The Equal Pay Act of 1963 requires employers to pay women and men who do the same job, or a similar job, under the same working conditions, and requiring the same skills, the same pay (Fay and Risher, 2000). Title VII of the Civil Rights Act of 1964 and the New Civil Rights Act of 1991 require employers to be fair (non-discriminatory) in all employment decisions (Graham et al., 2000). This includes gender, as well as other protected characteristics (Graham et al, 2000). Since the original act was passed, women have made some progress towards equality in employment compensation but not enough. According to Turnasella (1999) and Fay and Risher (2000), there is still a 25% gender gap in employment compensation. Research has shown that despite improvements in women's wages, due to relative improvements in education and work experience (O'Neill, 1985; Wellington, 1993; Lewis, 1998), the wage gap has remained at the same percentage since 1993 (Turnasella, 1999).

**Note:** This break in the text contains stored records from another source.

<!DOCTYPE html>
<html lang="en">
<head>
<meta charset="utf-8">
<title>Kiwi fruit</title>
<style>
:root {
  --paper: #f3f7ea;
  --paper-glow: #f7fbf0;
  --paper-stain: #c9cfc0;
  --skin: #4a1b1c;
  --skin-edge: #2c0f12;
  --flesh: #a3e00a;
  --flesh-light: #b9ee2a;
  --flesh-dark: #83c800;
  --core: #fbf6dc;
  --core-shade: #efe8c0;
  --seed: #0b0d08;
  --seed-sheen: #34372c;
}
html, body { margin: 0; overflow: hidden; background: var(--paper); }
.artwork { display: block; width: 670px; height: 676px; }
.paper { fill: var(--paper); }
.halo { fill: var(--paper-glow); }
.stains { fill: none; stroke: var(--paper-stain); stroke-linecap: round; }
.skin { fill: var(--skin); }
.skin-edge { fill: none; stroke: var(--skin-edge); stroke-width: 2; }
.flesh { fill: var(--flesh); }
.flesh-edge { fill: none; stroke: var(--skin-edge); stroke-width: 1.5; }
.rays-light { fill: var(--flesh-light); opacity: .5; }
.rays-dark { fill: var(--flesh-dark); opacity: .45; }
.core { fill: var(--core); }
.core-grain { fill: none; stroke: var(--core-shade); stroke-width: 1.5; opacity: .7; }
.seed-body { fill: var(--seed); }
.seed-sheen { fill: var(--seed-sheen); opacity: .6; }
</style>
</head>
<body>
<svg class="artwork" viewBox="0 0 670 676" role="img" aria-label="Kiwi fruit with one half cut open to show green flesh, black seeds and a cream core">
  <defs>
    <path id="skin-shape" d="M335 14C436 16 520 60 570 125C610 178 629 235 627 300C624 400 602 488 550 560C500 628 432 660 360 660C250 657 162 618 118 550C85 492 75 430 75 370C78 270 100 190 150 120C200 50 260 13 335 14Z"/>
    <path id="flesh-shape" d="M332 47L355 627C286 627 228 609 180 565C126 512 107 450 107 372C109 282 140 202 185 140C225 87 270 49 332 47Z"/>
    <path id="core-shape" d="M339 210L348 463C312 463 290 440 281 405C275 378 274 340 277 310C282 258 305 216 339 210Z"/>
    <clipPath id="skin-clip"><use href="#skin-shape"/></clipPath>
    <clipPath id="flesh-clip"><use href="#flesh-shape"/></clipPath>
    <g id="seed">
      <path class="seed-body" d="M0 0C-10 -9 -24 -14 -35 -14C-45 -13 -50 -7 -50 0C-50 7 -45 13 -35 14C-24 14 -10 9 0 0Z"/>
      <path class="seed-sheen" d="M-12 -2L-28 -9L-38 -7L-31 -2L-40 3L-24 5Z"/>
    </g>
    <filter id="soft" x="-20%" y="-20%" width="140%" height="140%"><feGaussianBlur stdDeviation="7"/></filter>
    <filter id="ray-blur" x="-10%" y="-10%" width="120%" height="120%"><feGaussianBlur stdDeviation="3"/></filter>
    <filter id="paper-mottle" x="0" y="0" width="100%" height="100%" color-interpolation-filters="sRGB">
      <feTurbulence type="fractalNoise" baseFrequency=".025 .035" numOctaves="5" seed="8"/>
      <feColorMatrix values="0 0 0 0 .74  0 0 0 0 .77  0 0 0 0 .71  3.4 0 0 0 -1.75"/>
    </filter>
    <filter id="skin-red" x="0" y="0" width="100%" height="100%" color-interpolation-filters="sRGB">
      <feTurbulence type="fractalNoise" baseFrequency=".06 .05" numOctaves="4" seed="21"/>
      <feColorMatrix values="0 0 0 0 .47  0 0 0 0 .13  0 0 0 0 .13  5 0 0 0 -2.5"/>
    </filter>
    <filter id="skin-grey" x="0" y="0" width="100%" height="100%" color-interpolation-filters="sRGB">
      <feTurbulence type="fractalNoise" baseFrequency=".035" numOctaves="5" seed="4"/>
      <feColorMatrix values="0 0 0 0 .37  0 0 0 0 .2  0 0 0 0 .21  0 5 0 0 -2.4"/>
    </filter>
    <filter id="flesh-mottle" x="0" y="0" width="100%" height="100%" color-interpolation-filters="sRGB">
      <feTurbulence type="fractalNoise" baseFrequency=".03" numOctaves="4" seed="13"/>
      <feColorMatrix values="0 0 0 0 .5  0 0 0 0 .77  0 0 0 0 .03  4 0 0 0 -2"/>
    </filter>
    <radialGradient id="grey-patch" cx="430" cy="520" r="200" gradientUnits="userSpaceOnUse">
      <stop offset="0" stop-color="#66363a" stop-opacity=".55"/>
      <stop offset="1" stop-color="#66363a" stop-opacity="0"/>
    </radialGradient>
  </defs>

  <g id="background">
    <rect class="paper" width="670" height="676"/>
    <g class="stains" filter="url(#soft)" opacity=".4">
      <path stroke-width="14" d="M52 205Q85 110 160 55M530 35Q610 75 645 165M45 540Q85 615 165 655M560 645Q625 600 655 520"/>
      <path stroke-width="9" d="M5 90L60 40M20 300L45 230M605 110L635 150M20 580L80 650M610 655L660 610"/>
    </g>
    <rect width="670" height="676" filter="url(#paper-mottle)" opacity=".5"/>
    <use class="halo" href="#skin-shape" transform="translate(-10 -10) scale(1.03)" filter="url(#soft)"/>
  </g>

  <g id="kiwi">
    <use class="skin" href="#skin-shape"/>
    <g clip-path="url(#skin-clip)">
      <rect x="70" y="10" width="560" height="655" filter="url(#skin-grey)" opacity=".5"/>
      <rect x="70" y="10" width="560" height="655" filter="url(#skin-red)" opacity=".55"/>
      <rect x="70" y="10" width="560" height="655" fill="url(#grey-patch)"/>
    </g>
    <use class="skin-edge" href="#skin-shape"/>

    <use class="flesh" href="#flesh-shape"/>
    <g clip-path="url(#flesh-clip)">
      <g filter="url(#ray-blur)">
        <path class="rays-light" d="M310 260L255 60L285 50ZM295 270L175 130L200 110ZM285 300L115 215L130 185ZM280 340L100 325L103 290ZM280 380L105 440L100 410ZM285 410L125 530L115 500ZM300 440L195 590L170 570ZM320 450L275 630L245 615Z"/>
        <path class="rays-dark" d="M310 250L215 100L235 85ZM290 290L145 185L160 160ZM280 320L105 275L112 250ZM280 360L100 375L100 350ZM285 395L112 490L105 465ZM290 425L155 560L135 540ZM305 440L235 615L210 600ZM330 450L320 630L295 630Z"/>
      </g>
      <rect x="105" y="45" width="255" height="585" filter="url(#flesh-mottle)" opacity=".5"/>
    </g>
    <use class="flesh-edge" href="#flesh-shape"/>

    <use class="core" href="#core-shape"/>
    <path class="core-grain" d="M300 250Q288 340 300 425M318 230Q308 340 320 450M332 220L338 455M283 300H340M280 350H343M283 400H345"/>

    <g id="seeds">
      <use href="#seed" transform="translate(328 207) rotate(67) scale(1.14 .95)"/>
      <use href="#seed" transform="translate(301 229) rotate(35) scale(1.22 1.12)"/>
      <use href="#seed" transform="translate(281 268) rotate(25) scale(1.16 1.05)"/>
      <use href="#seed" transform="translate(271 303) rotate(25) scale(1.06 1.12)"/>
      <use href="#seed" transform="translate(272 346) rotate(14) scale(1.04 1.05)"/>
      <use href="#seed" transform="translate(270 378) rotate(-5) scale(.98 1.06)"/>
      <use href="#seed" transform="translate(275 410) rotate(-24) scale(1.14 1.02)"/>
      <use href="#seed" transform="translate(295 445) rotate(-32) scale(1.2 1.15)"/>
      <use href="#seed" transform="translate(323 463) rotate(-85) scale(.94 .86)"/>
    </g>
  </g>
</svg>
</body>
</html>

Since the seminal work of Becker in 1957, there have been many studies evaluating gender differences in employment compensation (Graham et al, 2000). Despite efforts to identify the factors that contribute to the differences in employee compensation and the enactment of legislation aimed at forcing organizations to close the gender gap, such a gap still exists. Because this gap persists there is a movement by the federal government to force federal contractors to narrow the gender gap in employment compensation. This has provided organizations with the incentive to perform internal audits to determine if the gap exists within their organization (Adams, 1999). Many times, if the government carries out an audit that results in evidence of gender discrimination in employment compensation, the federal contractors are required to pay large settlements which include back pay as well as other damages (Adams, 1999).
Despite the financial liability that companies face for differential treatment of workers because of gender, the literature suggests that gender discrimination in employment compensation will continue to be an active issue (Graham et al, 2000). Winter-Ebmer (1995) notes that in product markets with imperfect competition, employers with an inclination towards discrimination will still survive. Brady (1988) noted that the law allows companies to justify unequal pay depending on the circumstances. For example, a pay disparity may be legal if it is based on seniority, merit or the productivity of the employee. Additionally, if the job requires employees to lift or move heavy objects, then a pay differential may be justified (Brady, 1998). However, not all organizations have been successful in dealing with gender discrimination in employment compensation. To prove a violation of the Equal Pay Act, an employee must demonstrate that males and females working for the same organization and in the same or a very simila r position are paid different wages based on the gender of the employee.
Ashraf (1996) studied the earnings differential in academia, due to gender and race, over a period of two decades. This study found that the racial gap in earnings narrowed considerably more than the gender gap in earnings over the same period. Results from a regression analysis of these earnings revealed that the discriminatory component of the earnings differential between male and female university faculty fell between 1969 and 1984, but rose thereafter. Ashraf (1996) also found that a male-female earnings gap still existed, primarily in the higher academic ranks.
For more than twenty years, United States courts have been admitting statistical evidence in employment discrimination cases. Since then, there has been a plethora of research papers addressing the advantages and drawbacks in the use of various statistical procedures in such cases (Ash, 1986; Barnett, 1982; Barrett and Doverspike, 1989; Green and Ferber, 1984; Goldberger, 1984; Robinson, 1993; Schafer, 1987). …